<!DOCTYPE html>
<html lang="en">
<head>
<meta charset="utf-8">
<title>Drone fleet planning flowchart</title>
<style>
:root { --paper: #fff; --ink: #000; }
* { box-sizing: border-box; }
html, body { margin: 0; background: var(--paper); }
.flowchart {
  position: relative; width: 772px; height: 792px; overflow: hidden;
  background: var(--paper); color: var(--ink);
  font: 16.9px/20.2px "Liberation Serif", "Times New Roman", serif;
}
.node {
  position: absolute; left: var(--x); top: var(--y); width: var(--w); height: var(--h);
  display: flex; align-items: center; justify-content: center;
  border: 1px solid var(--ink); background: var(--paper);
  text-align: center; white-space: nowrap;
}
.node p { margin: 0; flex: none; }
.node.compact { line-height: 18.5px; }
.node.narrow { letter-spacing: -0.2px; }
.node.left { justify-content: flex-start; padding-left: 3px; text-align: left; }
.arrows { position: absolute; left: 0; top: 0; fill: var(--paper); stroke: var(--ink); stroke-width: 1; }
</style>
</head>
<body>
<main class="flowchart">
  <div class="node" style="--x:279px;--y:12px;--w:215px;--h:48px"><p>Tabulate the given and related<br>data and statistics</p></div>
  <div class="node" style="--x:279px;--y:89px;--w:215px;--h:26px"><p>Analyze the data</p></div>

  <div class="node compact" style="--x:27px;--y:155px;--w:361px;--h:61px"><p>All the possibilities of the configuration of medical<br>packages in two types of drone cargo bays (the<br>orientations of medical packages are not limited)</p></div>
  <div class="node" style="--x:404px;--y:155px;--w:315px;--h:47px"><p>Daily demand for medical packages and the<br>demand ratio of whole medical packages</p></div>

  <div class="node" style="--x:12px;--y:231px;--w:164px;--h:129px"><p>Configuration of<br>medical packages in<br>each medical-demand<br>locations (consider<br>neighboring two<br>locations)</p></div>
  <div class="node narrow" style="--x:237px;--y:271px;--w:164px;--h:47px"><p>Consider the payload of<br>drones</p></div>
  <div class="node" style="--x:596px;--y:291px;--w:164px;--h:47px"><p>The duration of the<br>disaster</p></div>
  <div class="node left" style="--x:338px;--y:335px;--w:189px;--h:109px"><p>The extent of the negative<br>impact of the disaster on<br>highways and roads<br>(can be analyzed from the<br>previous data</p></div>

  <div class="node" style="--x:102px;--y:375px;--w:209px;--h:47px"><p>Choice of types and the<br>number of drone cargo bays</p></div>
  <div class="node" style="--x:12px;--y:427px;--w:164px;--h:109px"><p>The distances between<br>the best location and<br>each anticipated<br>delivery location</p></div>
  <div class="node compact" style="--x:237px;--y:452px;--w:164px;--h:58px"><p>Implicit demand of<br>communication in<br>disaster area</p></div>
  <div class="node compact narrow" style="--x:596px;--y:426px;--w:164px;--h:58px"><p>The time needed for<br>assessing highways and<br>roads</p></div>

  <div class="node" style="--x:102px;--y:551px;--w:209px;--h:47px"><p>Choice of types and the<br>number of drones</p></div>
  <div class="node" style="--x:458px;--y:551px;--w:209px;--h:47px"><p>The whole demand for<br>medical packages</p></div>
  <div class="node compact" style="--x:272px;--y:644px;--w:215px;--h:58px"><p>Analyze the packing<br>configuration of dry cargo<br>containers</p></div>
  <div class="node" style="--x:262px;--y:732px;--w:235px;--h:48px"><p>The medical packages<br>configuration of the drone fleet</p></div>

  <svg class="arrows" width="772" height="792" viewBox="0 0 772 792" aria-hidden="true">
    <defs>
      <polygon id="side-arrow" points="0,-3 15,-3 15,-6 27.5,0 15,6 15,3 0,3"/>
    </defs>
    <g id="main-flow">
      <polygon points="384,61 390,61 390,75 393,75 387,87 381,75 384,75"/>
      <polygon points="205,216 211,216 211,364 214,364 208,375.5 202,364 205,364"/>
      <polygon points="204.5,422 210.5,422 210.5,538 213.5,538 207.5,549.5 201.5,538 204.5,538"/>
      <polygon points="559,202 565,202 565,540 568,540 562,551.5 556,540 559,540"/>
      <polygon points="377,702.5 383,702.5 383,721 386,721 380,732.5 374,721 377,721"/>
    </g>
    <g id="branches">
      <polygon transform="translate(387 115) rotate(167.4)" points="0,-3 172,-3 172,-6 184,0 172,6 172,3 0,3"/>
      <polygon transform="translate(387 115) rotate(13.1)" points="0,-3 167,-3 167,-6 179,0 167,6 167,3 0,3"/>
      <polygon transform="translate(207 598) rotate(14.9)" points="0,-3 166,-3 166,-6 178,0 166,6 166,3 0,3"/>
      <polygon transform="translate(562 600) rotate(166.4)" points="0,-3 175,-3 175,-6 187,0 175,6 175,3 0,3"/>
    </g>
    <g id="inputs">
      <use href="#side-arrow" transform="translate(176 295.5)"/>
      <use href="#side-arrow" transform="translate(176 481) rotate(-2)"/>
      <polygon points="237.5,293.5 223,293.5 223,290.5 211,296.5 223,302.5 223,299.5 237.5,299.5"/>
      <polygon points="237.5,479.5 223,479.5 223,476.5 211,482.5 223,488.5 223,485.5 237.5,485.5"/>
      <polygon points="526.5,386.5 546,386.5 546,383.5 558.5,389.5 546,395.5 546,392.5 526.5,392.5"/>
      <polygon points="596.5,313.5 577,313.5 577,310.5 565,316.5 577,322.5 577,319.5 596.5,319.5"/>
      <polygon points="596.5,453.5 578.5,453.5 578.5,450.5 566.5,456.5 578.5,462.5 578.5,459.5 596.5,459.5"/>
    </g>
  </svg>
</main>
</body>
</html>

==*==

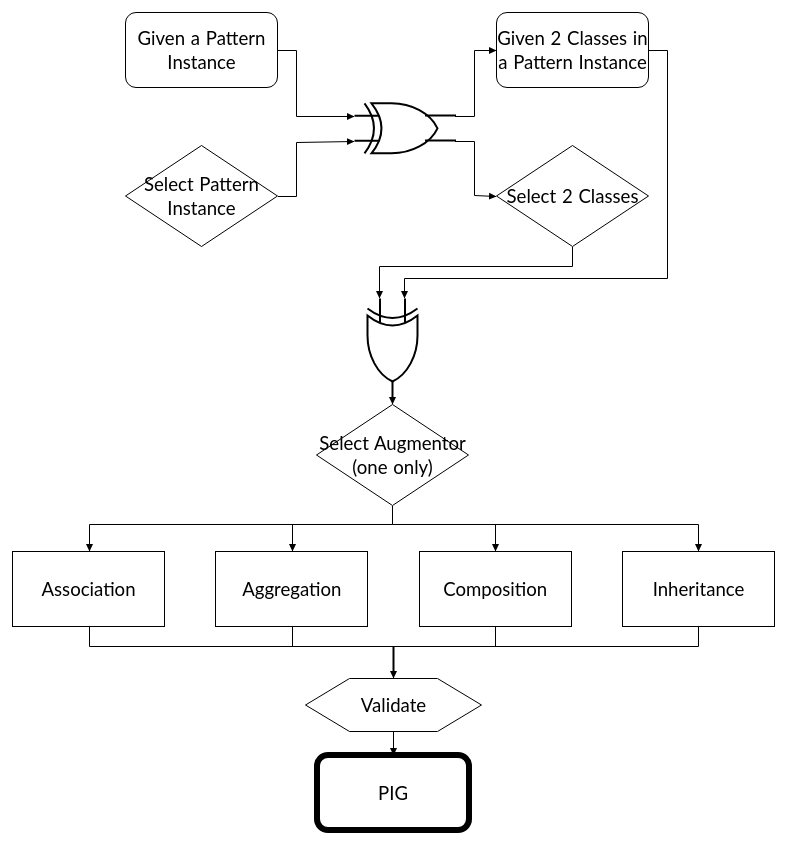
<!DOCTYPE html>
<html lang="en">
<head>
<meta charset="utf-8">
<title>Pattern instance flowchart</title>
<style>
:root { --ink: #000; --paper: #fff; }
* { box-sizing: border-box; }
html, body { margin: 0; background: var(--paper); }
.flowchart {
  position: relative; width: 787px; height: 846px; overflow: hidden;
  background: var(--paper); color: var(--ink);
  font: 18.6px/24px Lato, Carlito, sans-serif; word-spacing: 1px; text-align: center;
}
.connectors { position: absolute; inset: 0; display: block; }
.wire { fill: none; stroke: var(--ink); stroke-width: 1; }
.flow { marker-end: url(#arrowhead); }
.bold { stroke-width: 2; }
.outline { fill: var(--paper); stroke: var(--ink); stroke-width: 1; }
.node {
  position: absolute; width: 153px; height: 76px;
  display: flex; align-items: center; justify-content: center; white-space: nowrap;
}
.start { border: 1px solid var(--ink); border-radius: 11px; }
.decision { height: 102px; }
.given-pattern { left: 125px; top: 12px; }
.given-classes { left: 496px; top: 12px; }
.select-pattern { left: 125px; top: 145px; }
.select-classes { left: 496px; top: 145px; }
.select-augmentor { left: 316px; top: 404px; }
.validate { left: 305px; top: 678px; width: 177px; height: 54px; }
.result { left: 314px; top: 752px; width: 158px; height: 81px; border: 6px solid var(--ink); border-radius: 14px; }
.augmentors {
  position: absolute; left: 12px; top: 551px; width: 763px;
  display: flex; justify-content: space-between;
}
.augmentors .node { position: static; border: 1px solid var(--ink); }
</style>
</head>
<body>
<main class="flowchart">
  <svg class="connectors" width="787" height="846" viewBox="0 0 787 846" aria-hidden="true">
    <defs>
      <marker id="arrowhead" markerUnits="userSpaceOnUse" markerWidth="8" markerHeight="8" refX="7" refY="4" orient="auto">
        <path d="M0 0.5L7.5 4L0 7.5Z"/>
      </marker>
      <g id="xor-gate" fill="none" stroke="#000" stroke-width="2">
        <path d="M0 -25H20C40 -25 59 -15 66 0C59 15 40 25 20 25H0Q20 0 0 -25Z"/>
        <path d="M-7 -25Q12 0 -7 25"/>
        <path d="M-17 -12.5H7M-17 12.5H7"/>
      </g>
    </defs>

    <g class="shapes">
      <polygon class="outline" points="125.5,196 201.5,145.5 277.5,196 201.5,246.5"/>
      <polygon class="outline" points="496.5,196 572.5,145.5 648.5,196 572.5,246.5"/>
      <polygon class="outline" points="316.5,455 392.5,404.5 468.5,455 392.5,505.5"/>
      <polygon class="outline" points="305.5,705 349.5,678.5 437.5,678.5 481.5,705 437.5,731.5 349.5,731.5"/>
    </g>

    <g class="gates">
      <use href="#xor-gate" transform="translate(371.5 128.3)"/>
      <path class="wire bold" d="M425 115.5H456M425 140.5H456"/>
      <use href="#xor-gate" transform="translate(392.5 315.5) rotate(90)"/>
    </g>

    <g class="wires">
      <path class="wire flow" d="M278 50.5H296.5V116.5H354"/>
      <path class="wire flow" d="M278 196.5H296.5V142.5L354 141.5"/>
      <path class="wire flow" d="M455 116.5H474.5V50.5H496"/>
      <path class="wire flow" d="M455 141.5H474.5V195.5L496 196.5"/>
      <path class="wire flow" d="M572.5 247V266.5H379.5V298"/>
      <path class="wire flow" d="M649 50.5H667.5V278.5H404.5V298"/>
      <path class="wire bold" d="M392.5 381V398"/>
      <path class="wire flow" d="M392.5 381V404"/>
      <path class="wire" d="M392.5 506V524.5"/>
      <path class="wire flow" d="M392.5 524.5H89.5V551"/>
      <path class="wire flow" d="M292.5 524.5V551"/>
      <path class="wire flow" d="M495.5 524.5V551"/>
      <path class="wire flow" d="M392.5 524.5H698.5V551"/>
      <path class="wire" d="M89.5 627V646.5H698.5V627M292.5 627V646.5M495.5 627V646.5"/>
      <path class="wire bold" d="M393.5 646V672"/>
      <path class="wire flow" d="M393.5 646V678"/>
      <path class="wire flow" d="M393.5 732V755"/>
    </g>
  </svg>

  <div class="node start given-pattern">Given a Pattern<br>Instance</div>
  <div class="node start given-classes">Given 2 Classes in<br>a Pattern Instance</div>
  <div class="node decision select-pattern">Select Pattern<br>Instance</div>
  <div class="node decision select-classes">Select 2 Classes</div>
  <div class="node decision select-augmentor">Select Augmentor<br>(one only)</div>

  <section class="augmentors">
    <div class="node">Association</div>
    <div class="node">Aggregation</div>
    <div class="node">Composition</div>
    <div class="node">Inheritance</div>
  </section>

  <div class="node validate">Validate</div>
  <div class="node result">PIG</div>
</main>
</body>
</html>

==*==

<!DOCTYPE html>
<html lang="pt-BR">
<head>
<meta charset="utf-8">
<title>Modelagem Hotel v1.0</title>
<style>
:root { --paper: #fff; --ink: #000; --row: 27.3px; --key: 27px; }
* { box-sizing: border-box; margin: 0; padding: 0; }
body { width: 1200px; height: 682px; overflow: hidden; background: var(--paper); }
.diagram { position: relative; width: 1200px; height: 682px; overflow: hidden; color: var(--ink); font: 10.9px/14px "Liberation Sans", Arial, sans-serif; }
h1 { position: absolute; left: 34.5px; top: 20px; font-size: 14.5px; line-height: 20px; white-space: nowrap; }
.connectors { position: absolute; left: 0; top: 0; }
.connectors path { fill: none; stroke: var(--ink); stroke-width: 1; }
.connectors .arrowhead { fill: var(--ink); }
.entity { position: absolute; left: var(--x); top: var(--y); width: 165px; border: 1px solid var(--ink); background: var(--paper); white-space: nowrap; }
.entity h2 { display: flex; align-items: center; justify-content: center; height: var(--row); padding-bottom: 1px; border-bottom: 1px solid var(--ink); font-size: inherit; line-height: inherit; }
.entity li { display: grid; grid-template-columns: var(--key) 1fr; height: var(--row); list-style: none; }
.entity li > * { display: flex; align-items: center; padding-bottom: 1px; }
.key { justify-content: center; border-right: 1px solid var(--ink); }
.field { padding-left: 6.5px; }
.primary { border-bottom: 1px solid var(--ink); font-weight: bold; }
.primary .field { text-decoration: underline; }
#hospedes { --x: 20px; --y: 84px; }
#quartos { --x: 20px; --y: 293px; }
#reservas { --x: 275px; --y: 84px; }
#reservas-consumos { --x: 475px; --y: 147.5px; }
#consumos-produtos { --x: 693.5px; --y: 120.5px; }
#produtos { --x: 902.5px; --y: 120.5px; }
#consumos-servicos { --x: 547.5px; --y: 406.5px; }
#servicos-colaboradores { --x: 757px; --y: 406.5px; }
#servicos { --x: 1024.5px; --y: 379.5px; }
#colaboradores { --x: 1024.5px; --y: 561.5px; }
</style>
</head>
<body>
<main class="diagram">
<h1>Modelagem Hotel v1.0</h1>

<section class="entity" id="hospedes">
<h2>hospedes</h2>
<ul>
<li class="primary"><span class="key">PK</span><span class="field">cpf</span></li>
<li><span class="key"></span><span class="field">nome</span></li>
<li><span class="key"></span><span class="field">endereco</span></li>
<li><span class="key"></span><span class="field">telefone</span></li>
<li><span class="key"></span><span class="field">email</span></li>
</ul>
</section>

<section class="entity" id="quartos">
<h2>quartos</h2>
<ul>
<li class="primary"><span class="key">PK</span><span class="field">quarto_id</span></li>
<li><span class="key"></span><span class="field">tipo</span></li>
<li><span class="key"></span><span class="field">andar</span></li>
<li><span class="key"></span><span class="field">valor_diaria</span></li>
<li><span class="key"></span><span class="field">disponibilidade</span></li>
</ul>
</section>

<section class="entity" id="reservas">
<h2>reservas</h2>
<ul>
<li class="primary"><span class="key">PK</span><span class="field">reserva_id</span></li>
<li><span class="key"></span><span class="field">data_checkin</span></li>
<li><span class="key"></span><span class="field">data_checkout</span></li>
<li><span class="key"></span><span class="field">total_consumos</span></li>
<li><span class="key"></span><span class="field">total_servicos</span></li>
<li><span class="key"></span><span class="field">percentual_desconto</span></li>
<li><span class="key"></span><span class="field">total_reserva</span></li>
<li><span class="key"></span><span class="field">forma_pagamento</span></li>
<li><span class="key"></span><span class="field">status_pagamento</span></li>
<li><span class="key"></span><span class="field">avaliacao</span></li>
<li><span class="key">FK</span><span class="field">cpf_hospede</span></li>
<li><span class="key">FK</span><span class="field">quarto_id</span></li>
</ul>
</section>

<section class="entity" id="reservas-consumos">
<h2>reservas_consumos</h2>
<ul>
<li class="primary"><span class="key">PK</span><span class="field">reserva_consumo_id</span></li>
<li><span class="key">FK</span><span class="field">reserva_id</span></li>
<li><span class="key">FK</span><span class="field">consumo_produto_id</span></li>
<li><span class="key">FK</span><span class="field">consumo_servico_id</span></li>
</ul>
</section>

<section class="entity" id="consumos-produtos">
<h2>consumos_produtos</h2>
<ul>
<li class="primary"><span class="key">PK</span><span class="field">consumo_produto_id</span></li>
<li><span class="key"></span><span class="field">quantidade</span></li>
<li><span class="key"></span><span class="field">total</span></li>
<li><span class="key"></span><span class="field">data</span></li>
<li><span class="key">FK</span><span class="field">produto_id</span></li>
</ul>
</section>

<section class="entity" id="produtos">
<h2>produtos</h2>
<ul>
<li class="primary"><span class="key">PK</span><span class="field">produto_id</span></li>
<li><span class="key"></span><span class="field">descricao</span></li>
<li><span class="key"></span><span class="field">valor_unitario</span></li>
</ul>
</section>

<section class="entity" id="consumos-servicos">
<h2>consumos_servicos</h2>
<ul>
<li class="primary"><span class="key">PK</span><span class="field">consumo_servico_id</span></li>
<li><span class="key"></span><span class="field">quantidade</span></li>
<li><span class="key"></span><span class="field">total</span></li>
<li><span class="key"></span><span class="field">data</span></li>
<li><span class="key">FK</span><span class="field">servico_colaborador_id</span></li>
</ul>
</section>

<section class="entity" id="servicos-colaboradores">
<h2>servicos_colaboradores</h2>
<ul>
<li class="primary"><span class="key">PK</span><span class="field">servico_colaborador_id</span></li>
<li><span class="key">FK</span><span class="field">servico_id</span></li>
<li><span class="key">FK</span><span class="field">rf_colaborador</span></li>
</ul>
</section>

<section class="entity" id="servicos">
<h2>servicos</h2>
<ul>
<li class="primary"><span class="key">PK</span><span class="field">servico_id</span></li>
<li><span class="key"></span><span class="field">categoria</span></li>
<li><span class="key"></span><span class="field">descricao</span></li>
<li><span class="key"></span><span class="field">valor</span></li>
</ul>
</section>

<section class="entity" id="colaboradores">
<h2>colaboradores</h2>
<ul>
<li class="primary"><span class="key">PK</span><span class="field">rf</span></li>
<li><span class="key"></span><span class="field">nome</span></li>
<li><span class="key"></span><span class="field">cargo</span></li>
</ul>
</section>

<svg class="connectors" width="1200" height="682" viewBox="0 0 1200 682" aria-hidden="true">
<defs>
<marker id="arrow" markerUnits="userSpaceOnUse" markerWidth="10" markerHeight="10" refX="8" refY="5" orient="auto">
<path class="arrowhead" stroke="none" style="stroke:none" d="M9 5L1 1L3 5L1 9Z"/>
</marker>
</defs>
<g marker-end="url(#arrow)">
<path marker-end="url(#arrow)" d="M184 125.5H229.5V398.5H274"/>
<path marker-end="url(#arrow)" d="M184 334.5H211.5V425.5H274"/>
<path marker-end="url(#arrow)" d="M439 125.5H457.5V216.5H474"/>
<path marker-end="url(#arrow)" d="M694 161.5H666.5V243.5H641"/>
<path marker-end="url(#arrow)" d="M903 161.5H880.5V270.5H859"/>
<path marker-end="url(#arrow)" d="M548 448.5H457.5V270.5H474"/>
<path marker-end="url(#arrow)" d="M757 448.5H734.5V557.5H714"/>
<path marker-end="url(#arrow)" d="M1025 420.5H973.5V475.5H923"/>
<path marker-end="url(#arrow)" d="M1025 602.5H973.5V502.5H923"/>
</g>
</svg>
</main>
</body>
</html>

==*==

Your instructions >>
Each line above where the word "bays" occurs should be returned in full.

Exercise output >>
  <div class="node compact" style="--x:27px;--y:155px;--w:361px;--h:61px"><p>All the possibilities of the configuration of medical<br>packages in two types of drone cargo bays (the<br>orientations of medical packages are not limited)</p></div>
  <div class="node" style="--x:102px;--y:375px;--w:209px;--h:47px"><p>Choice of types and the<br>number of drone cargo bays</p></div>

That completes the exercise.